CHICAGO -- Tigers left fielder Craig Monroe was still looking for a replay on Wednesday night after spraining his right ankle leaping into the fence. He's also looking for a timetable.
Monroe tried to make a leaping grab on Scott Podsednik's third-inning triple. The ball hit off the top of the left-field fence as Monroe went crashing in. Replays showed his right foot against the padding of the wall, turning the ankle.
"I think my spikes got caught," Monroe said. "It happened so fast, I don't know."
The mechanics of the play suggested Monroe was readying to rob a home run, not try to steal a triple.
"I just remember going back," he said. "I saw the swing, and I knew it was coming my way, so I took off. I just remember seeing the ball and thinking I have to jump, because this looks like it's going to be a home run. Right before the wall, I felt the track and I thought to jump, because that was the only chance I had of catching it. So I jumped, and as I was coming down, my only thought was to maybe try to catch the wall [and hang there]."
Monroe stood up after the play, but was clearly gimpy. After a few seconds, both he and center fielder Curtis Granderson signaled for help. At that point, Monroe admitted, he was afraid he had broken the ankle.
"That was the scary part," he said. "It started burning a bit."
Head athletic trainer Kevin Rand and manager Jim Leyland eventually helped him off the field. X-rays after the game were negative, suggesting no fracture. He'll be re-evaluated on Thursday.
How the Tigers fill his spot while he's out could be a challenge. Detroit was already down a hitter with Dmitri Young on the 15-day disabled list. They finally added an extra outfielder on Tuesday by calling up Alexis Gomez from Triple-A Toledo. If the Tigers start Gomez in left field and Marcus Thames at DH, their only outfielder available off the bench would be utility infielder Omar Infante, who has played center fielder sparingly in his career.
Monroe entered Wednesday batting .237 with 10 home runs and 28 RBIs in 57 games in his first season as Detroit's everyday left fielder.

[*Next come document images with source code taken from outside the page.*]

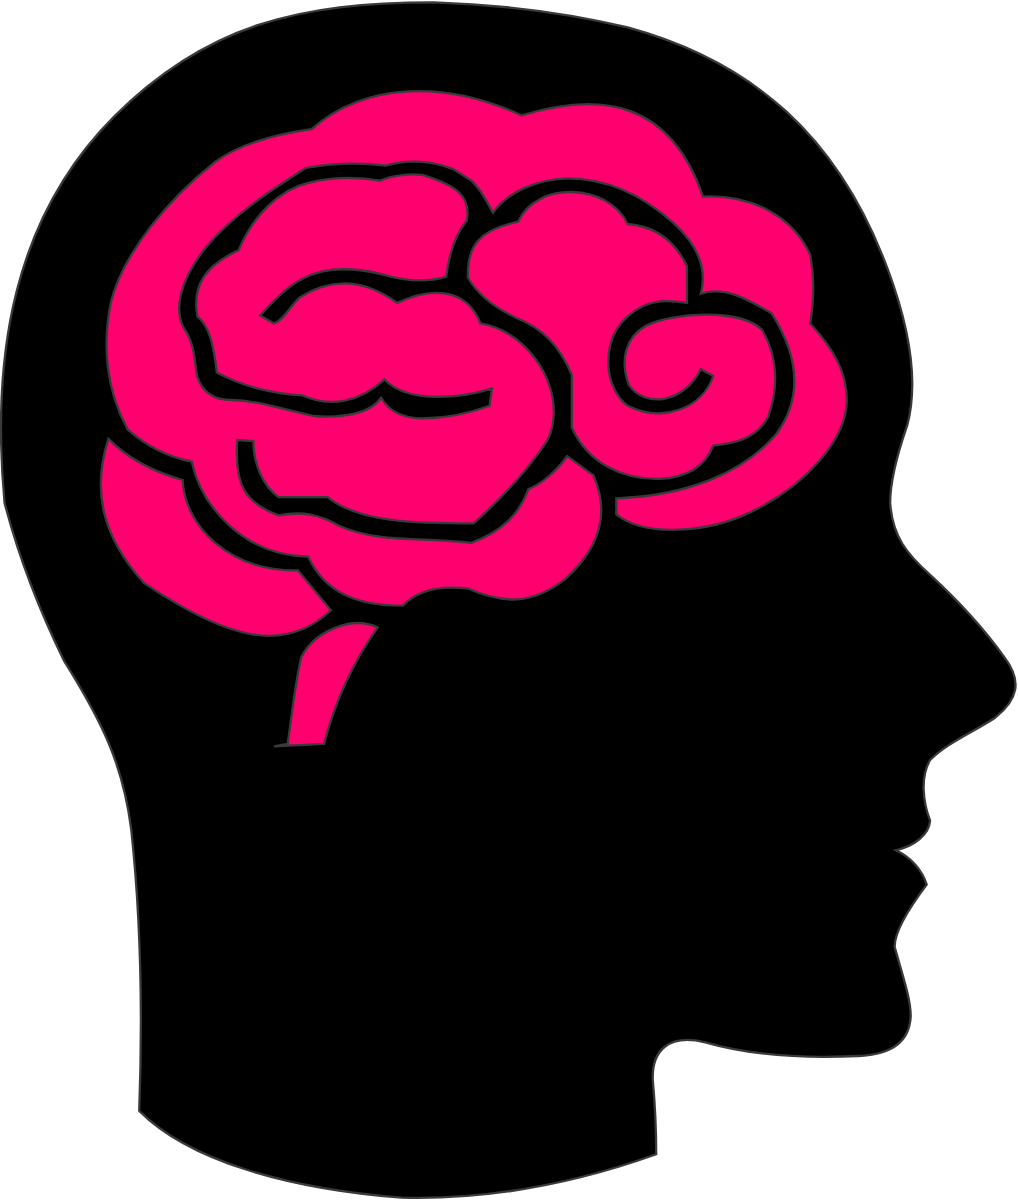
<!DOCTYPE html>
<html lang="en">
<head>
<meta charset="utf-8">
<title>Head profile with brain</title>
<style>
:root {
  --paper: #ffffff;
  --head: #000000;
  --brain: #ff006e;
  --outline: #3a3a3c;
}
html, body { margin: 0; padding: 0; background: var(--paper); overflow: hidden; }
.artwork { display: block; width: 1018px; height: 1200px; }
.head, .brain { stroke: var(--outline); stroke-width: 2; stroke-linejoin: miter; }
.head { fill: var(--head); }
.brain { fill: var(--brain); }
</style>
</head>
<body>
<svg class="artwork" viewBox="0 0 892 1050" preserveAspectRatio="none" role="img" aria-label="Black head in profile with a pink brain">
  <path class="head" d="M4 440 C-8 310 12 190 100 102 C180 22 262 2 380 2 C440 4 500 12 550 24 C660 54 735 120 778 236 C800 295 804 338 795 372 C786 398 780 420 780 440 C782 470 795 485 815 503 C840 526 860 547 880 575 C896 596 892 612 872 628 C852 641 830 650 815 665 C806 680 809 703 815 718 C814 730 802 740 785 744 C798 750 808 761 812 774 C800 790 783 814 784 829 C792 857 798 875 798 889 C797 913 780 923 752 924 C710 926 660 924 618 912 C585 904 571 920 572 945 C574 967 575 990 575 1010 C505 1035 430 1050 352 1048 C250 1040 165 1015 122 972 C125 890 123 800 115 726 C108 670 90 632 56 578 C35 535 17 490 4 440 Z"/>
  <g class="brain">
    <path id="cerebrum" d="M112 376 C92 340 90 300 97 265 C108 220 150 172 188 142 C212 124 245 117 273 113 C320 72 390 70 457 101 C525 80 587 87 616 172 C660 170 695 190 710 223 C714 245 713 262 710 283 C730 305 742 325 742 350 C742 385 705 425 660 447 C620 467 565 470 540 450 L540 436 C600 434 650 415 680 380 C702 350 702 315 676 274 C655 262 635 250 614 257 C620 235 612 215 590 195 C560 168 530 156 497 156 C470 157 445 168 432 186 C426 176 422 166 413 158 L397 148 C380 141 358 139 338 145 C315 142 290 143 268 147 C240 165 205 187 180 217 C158 245 152 270 161 287 C172 303 170 318 173 330 C178 345 190 350 203 350 C230 351 250 359 275 364 C300 366 325 362 334 348 C342 362 356 366 370 366 C392 366 410 362 429 355 L431 340 C405 348 358 354 337 332 C315 352 290 357 265 346 C240 345 212 338 190 326 C187 300 183 285 173 277 C168 250 180 232 209 219 C222 188 245 166 270 160 C290 155 310 154 333 158 C345 153 360 152 370 153 C400 162 413 172 409 193 C397 208 393 225 391 242 C375 247 355 246 335 240 C310 234 285 233 265 244 C250 252 238 265 228 276 L240 283 C248 281 254 268 263 260 C290 243 318 243 348 265 C375 252 408 250 421 283 C460 290 488 330 485 365 C484 380 479 387 473 395 C455 420 435 440 415 458 C370 458 315 458 287 435 L244 435 C230 425 222 405 222 386 L208 385 C205 425 215 440 244 451 C265 447 280 450 297 460 C330 475 370 470 413 475 C440 465 455 450 463 428 C475 423 488 412 497 399 L520 416 C535 450 525 480 495 507 C465 530 440 528 410 515 C385 512 365 517 353 530 C315 530 285 520 270 487 C215 486 177 445 168 404 C148 400 130 392 112 376 Z"/>
    <path id="frontal-lobe" d="M454 194 C470 158 533 160 550 196 C575 198 592 212 602 233 L602 265 C588 263 576 262 563 268 C540 280 533 298 533 317 C533 335 542 350 550 355 C580 370 615 358 625 329 L614 323 C600 352 566 358 551 337 C543 315 548 295 566 285 C590 273 650 270 668 289 C682 313 682 340 673 365 C662 385 642 388 625 390 C617 410 600 418 578 419 C545 420 515 405 501 374 L501 328 C490 302 475 287 452 278 C435 270 420 260 410 243 C409 215 420 201 454 194 Z"/>
    <path id="cerebellum" d="M95 384 C113 402 135 413 160 420 C162 460 200 500 261 499 L290 534 C250 572 200 560 126 510 C90 470 80 430 95 384 Z"/>
    <path id="brain-stem" d="M240 653 L252 651 C256 625 258 600 264 575 C275 553 308 538 331 549 C309 580 294 612 284 651 Z"/>
  </g>
</svg>
</body>
</html>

Jason Beck is a reporter for MLB.com. This story was not subject to the approval of Major League Baseball or its clubs.